[Exercise inputs Boundary: Start]
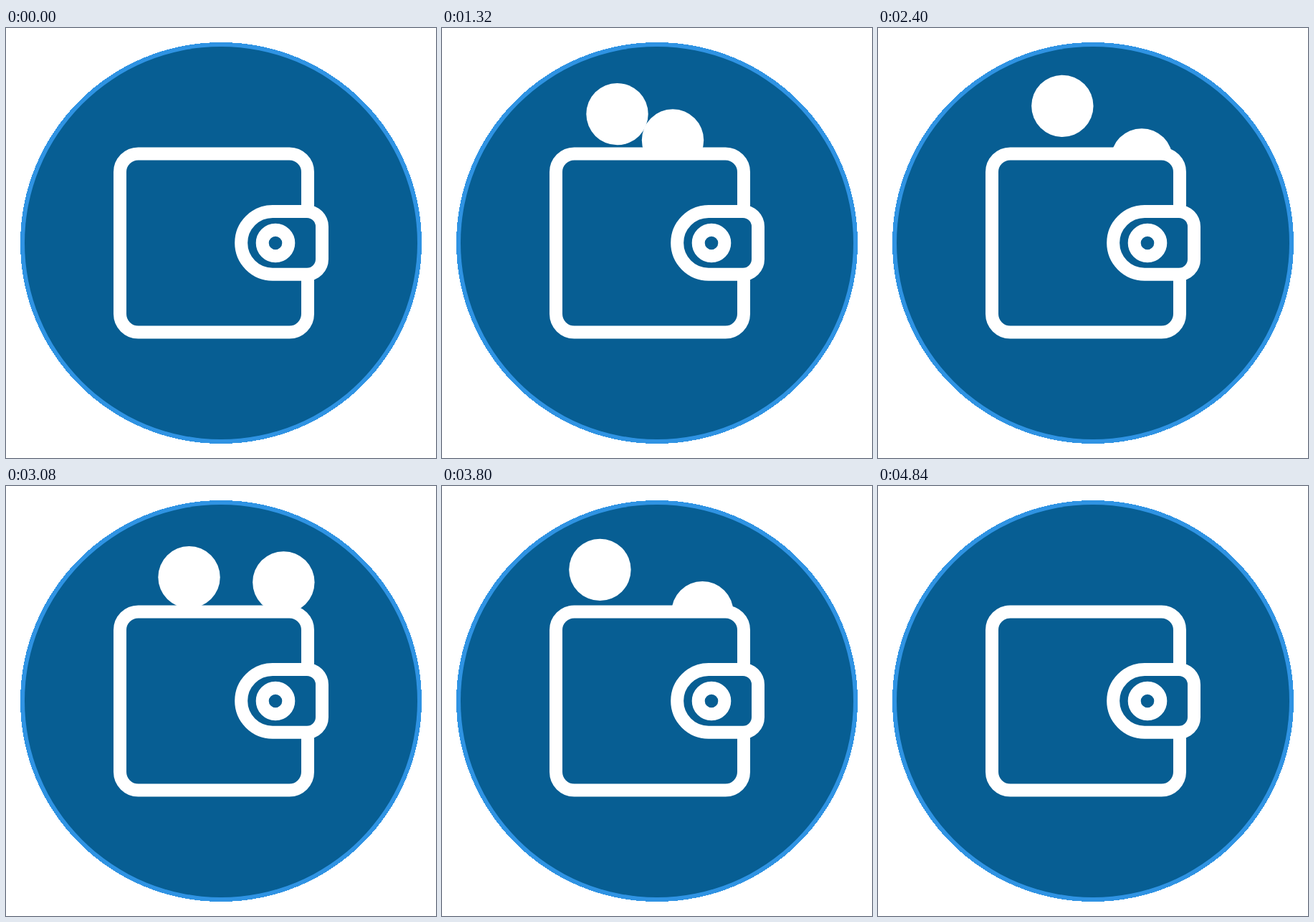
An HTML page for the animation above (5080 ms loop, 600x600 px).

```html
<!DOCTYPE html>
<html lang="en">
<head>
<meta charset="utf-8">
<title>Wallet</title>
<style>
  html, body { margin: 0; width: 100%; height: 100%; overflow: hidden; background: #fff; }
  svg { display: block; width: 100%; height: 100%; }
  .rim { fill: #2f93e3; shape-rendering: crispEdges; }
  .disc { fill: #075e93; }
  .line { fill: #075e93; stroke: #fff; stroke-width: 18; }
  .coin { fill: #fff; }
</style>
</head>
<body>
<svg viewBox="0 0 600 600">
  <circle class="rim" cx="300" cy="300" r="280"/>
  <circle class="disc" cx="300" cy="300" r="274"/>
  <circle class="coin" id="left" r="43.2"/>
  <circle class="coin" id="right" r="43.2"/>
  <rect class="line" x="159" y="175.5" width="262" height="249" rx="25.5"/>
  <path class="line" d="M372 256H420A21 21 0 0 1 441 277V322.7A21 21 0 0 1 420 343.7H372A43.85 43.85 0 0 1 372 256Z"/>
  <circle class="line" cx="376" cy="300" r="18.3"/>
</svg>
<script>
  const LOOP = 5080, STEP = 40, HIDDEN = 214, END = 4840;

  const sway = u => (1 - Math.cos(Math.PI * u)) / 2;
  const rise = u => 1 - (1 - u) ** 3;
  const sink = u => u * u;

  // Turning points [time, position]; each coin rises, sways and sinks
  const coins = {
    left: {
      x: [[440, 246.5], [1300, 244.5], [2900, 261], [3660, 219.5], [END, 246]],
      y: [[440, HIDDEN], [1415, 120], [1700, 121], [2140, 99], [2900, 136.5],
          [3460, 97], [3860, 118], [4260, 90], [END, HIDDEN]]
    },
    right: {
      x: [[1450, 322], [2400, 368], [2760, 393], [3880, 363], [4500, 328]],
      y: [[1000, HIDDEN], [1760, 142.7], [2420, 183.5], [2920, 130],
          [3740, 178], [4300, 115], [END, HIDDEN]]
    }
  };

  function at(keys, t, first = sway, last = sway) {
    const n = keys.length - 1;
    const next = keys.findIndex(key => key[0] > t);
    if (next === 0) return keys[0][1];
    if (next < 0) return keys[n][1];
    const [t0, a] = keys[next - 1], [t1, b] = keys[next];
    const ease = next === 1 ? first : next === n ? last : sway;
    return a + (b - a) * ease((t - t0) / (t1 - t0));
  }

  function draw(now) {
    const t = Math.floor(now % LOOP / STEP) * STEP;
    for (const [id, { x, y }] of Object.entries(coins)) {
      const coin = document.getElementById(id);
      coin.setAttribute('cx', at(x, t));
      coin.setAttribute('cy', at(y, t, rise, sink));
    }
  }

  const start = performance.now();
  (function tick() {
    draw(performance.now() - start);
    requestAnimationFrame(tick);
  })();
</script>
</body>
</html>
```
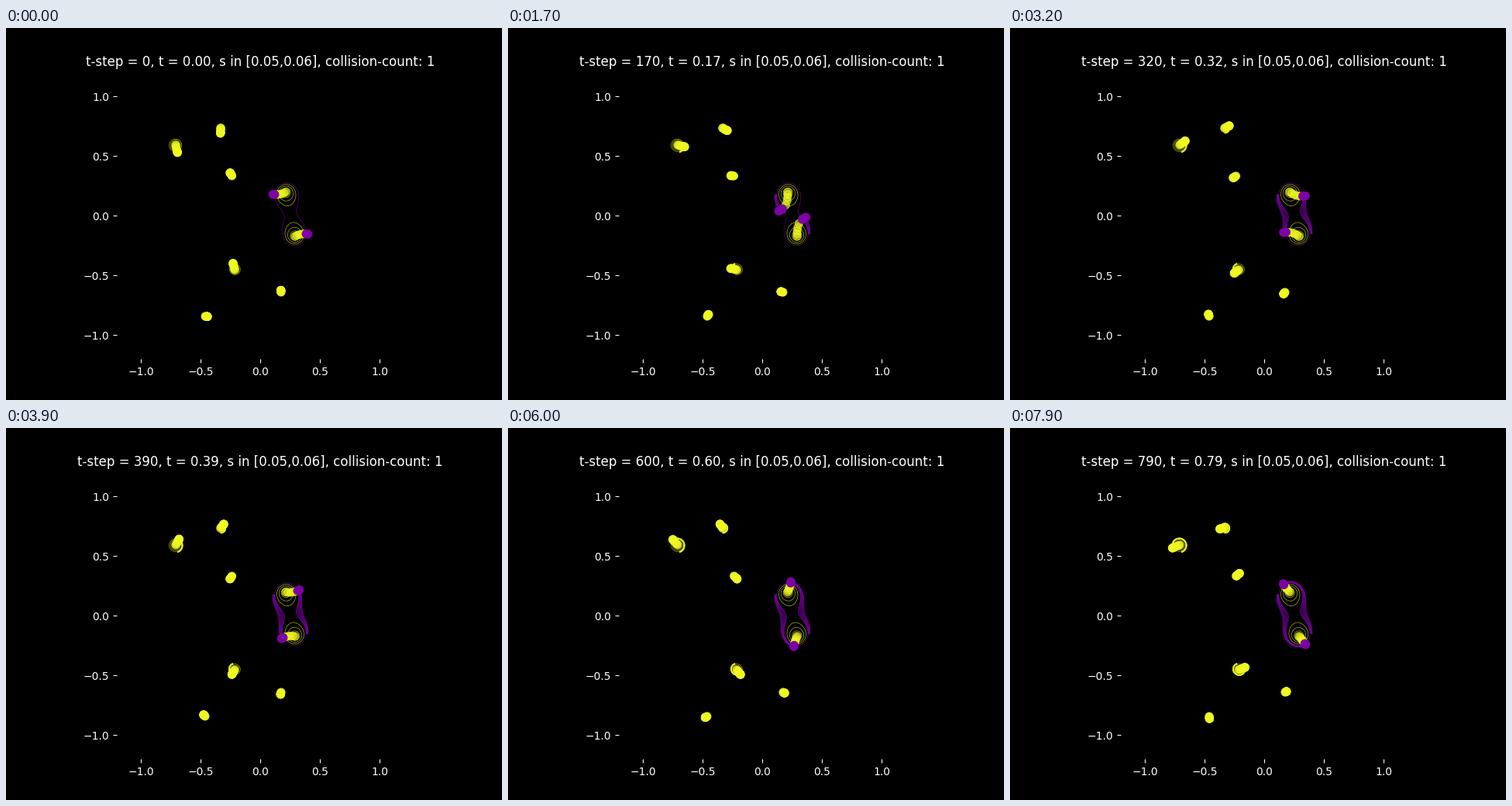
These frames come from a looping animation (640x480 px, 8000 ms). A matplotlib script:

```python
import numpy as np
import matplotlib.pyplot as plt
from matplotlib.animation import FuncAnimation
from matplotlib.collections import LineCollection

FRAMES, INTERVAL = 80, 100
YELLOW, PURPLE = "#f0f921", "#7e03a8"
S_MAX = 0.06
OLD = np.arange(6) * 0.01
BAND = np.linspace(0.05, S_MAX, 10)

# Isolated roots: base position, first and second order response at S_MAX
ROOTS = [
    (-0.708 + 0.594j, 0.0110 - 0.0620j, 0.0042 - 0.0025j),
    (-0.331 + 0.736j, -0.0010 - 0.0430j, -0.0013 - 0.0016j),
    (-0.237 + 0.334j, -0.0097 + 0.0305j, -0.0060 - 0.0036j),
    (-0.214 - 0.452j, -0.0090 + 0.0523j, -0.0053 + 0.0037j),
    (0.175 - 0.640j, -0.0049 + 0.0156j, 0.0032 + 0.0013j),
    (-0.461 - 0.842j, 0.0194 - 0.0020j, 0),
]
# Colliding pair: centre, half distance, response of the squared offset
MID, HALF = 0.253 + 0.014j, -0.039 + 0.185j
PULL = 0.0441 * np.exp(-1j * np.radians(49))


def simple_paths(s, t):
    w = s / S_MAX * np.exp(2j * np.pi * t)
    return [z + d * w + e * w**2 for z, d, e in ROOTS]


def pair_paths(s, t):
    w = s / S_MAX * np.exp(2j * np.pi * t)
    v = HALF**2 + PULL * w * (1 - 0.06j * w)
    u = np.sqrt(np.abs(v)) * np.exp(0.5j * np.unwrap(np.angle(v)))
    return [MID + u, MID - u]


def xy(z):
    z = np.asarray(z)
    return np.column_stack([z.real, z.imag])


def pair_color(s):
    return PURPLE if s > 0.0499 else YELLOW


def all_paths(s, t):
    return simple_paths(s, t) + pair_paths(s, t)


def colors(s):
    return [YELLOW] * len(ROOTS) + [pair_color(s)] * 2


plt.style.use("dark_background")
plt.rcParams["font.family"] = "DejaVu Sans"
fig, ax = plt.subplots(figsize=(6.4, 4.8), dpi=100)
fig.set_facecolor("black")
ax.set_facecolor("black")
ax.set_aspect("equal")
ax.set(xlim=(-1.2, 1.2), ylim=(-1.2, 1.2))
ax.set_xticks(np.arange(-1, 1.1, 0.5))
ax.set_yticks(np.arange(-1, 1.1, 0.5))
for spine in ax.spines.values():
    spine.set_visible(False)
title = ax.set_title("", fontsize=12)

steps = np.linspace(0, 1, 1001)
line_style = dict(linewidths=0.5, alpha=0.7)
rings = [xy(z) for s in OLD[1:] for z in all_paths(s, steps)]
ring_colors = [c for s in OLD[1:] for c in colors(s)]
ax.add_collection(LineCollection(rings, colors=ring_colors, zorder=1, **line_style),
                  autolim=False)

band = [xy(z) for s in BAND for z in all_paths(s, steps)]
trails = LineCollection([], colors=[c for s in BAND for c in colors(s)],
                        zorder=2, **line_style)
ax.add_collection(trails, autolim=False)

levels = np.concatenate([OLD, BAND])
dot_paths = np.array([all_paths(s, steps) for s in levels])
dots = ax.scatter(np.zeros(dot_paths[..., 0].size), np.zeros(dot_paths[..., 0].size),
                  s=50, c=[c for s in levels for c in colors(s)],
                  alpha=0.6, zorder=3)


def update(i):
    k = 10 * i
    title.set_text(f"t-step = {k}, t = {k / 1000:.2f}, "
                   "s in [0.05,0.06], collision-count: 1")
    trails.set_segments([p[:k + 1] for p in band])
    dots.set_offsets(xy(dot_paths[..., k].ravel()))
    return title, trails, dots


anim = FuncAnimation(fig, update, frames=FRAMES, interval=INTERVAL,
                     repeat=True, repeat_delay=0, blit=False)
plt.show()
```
[Exercise inputs Boundary: End]
Which lines in the records contain the word "steps"? Copy each one.

steps = np.linspace(0, 1, 1001)
rings = [xy(z) for s in OLD[1:] for z in all_paths(s, steps)]
band = [xy(z) for s in BAND for z in all_paths(s, steps)]
dot_paths = np.array([all_paths(s, steps) for s in levels])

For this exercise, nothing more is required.